As more medical data is digitized and shared between providers, experts expect data breaches in the category to increase. In 2009, three percent of all breaches originated from the medical field, much more than in 2008.
Many data breaches result in consumers' personal data - such as their name, address, Social Security number and even credit card information - being made publicly available. Some breaches result in the exposure of a consumer's health insurance provider information and personal medical history. Data breaches represent a strong risk for identity theft, especially if the crime was intentionally committed.
After data breach incidents, a consumer might find comfort in the protection a credit monitoring service can provide.
Credit monitoring informs consumers about any instance of someone attempting to open a line of credit using their personal information. In many cases, medical companies that suffer data breaches offer free credit monitoring to all affected consumers. If offered, take advantage of it. While credit monitoring will alert consumers to a potential problem, so it can be stopped before it gets too serious.
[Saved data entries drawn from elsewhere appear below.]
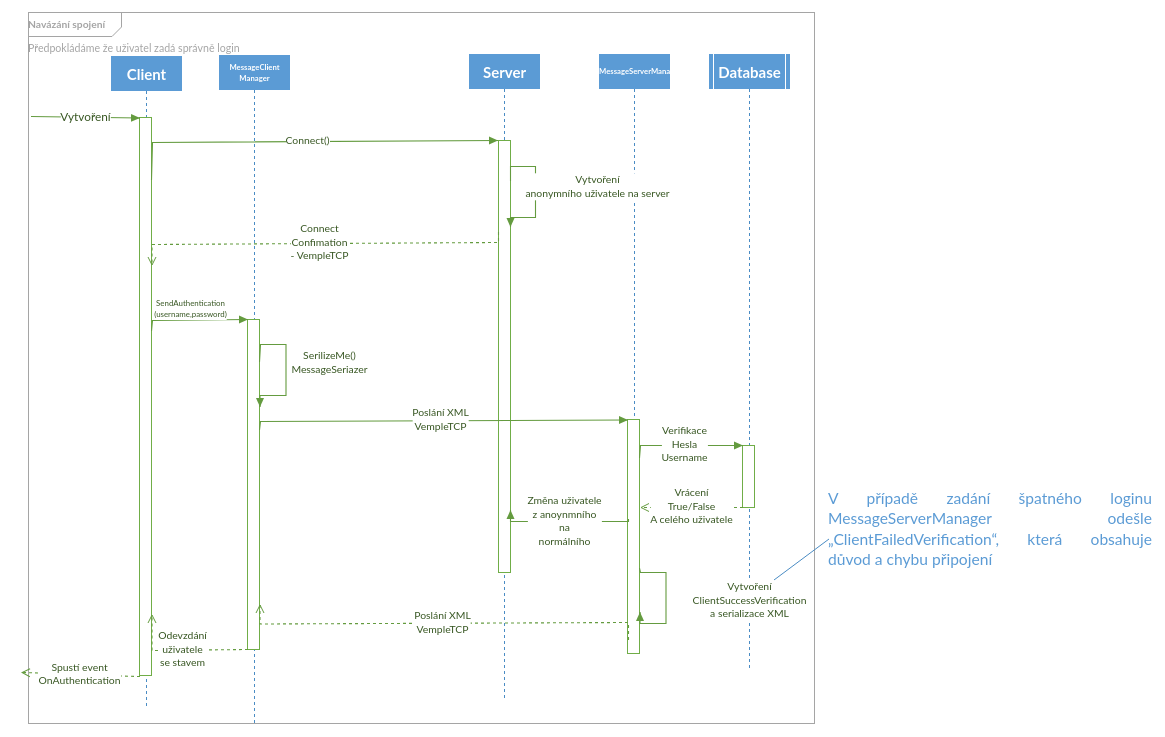
<!DOCTYPE html>
<html lang="cs">
<head>
<meta charset="utf-8">
<title>Navázání spojení</title>
<style>
:root {
  --blue: #5b9bd5;
  --lifeline: #4a8cc4;
  --green: #649b3f;
  --bar: #70ad47;
  --ink: #385723;
  --grey: #a5a5a5;
  --paper: #fff;
}
* { box-sizing: border-box; margin: 0; }
body { width: 1165px; height: 737px; overflow: hidden; background: var(--paper); font-family: Lato, Inter, sans-serif; }
.diagram { position: relative; width: 1165px; height: 737px; overflow: hidden; }
.connectors { position: absolute; inset: 0; display: block; }
.frame { fill: none; stroke: var(--grey); }
.lifelines { fill: none; stroke: var(--lifeline); stroke-dasharray: 3 3; }
.activations { fill: var(--paper); stroke: var(--bar); }
.calls, .replies { fill: none; stroke: var(--green); stroke-width: 1.1; }
.replies { stroke-dasharray: 3 3; }
.note-line { stroke: var(--lifeline); }
.frame-title, .frame-note { position: absolute; left: 28px; color: var(--grey); white-space: nowrap; line-height: 14px; }
.frame-title { top: 17px; font-size: 10.3px; font-weight: 700; }
.frame-note { top: 41px; font-size: 10.6px; }
.participant {
  position: absolute; left: var(--x); top: var(--y); width: 71px; height: 35px;
  display: flex; align-items: center; justify-content: center; overflow: hidden;
  background: var(--blue); color: var(--paper); font-size: 15px; font-weight: 700; text-align: center; white-space: nowrap;
}
.participant.small { font-size: 7.7px; line-height: 11px; }
.participant.clipped { justify-content: flex-start; }
.participant.database { width: 81px; }
.participant.database::before { content: ""; position: absolute; inset: 0 4px; border: solid var(--paper); border-width: 0 1px; }
.label {
  position: absolute; left: var(--x); top: var(--y); transform: translate(-50%, -50%);
  background: var(--paper); color: var(--ink); font-size: 10.4px; line-height: 13.7px; text-align: center; white-space: nowrap;
}
.label.large { font-size: 11.8px; }
.label.small { font-size: 7.9px; line-height: 11px; }
.failure-note { position: absolute; left: 828px; top: 488px; width: 324px; color: var(--blue); font-size: 15.6px; line-height: 20.4px; }
.failure-note span { display: block; white-space: nowrap; text-align: justify; text-align-last: justify; }
.failure-note span:last-child { text-align-last: left; }
</style>
</head>
<body>
<main class="diagram">
  <svg class="connectors" width="1165" height="737" viewBox="0 0 1165 737" aria-hidden="true">
    <defs>
      <marker id="solid-head" markerUnits="userSpaceOnUse" markerWidth="10" markerHeight="10" refX="9" refY="5" orient="auto">
        <polygon points="0,1 9,5 0,9" fill="#649b3f"/>
      </marker>
      <marker id="open-head" markerUnits="userSpaceOnUse" markerWidth="10" markerHeight="10" refX="9" refY="5" orient="auto">
        <path d="M1 1L9 5L1 9" fill="none" stroke="#649b3f"/>
      </marker>
    </defs>

    <g class="frame">
      <rect x="28.5" y="12.5" width="786" height="711"/>
      <path d="M28 36.5H112L121.5 27V12"/>
    </g>

    <g class="lifelines">
      <path d="M146.5 91V708"/>
      <path d="M254.5 90V723"/>
      <path d="M504.5 89V700"/>
      <path d="M634.5 89V420"/>
      <path d="M749.5 89V670"/>
    </g>

    <g class="activations">
      <rect x="139.5" y="117.5" width="12" height="558"/>
      <rect x="247.5" y="319.5" width="12" height="330"/>
      <rect x="498.5" y="140.5" width="12" height="432"/>
      <rect x="627.5" y="419.5" width="12" height="234"/>
      <rect x="742.5" y="445.5" width="12" height="62"/>
    </g>

    <g class="calls">
      <path d="M31 116.5L140 118" marker-end="url(#solid-head)"/>
      <path d="M151.5 180L152.5 142.5L498 140.5" marker-end="url(#solid-head)"/>
      <path d="M510.5 181V166.5H535.5V217.5H510.5V227" marker-end="url(#solid-head)"/>
      <path d="M151.5 331L152.5 320.5L248 319.5" marker-end="url(#solid-head)"/>
      <path d="M259.5 362L260.5 344.5H286V395.5H260V407" marker-end="url(#solid-head)"/>
      <path d="M259.5 430L260.5 421.5L628 420" marker-end="url(#solid-head)"/>
      <path d="M639.5 458L640.5 445.5H743" marker-end="url(#solid-head)"/>
      <path d="M628.5 519V521.5H510.5V510" marker-end="url(#solid-head)"/>
      <path d="M639.5 568L640.5 572.5H666V623.5H640V612" marker-end="url(#solid-head)"/>
    </g>

    <g class="replies">
      <path d="M498.5 232V242.5L152 244.5V265" marker-end="url(#open-head)"/>
      <path d="M743 507.5H641" marker-end="url(#open-head)"/>
      <path d="M628.5 640V622.5L260 624V605" marker-end="url(#open-head)"/>
      <path d="M248 649.5L152 650.5V615" marker-end="url(#open-head)"/>
      <path d="M140 676.5L120 676L38 673L22 672.5" marker-end="url(#open-head)"/>
    </g>

    <path class="note-line" d="M829 539L774 580"/>
  </svg>

  <h1 class="frame-title">Navázání spojení</h1>
  <p class="frame-note">Předpokládáme že uživatel zadá správně login</p>

  <div class="participant" style="--x:111px;--y:56px">Client</div>
  <div class="participant small" style="--x:219px;--y:55px">MessageClient<br>Manager</div>
  <div class="participant" style="--x:469px;--y:54px">Server</div>
  <div class="participant small clipped" style="--x:599px;--y:54px">MessageServerManager</div>
  <div class="participant database" style="--x:709px;--y:54px">Database</div>

  <p class="label large" style="--x:85.5px;--y:117px">Vytvoření</p>
  <p class="label" style="--x:307.5px;--y:141px">Connect()</p>
  <p class="label" style="--x:597.5px;--y:187px">Vytvoření<br>anonymního uživatele na server</p>
  <p class="label" style="--x:319.5px;--y:243px">Connect<br>Confimation<br>- VempleTCP</p>
  <p class="label small" style="--x:190.5px;--y:308.5px">SendAuthentication<br>(username,password)</p>
  <p class="label" style="--x:329.5px;--y:363px">SerilizeMe()<br>MessageSeriazer</p>
  <p class="label" style="--x:440.5px;--y:420px">Poslání XML<br>VempleTCP</p>
  <p class="label" style="--x:684.5px;--y:445px">Verifikace<br>Hesla<br>Username</p>
  <p class="label" style="--x:691.5px;--y:507px">Vrácení<br>True/False<br>A celého uživatele</p>
  <p class="label" style="--x:564.5px;--y:521px">Změna uživatele<br>z anoynmního<br>na<br>normálního</p>
  <p class="label" style="--x:749.5px;--y:601px">Vytvoření<br>ClientSuccessVerification<br>a serializace XML</p>
  <p class="label" style="--x:442.5px;--y:623px">Poslání XML<br>VempleTCP</p>
  <p class="label" style="--x:182.5px;--y:650px">Odevzdání<br>uživatele<br>se stavem</p>
  <p class="label" style="--x:79.5px;--y:674.5px">Spustí event<br>OnAuthentication</p>

  <p class="failure-note">
    <span>V případě zadání špatného loginu</span>
    <span>MessageServerManager odešle</span>
    <span>„ClientFailedVerification“, která obsahuje</span>
    <span>důvod a chybu připojení</span>
  </p>
</main>
</body>
</html>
If your personal data is compromised due to a data breach and the data is used, contact the credit card issuer and notify them that the recently opened account is fraudulent. A fraud alert can be placed on the credit report to require lenders get more information than is typically needed to open a line of credit.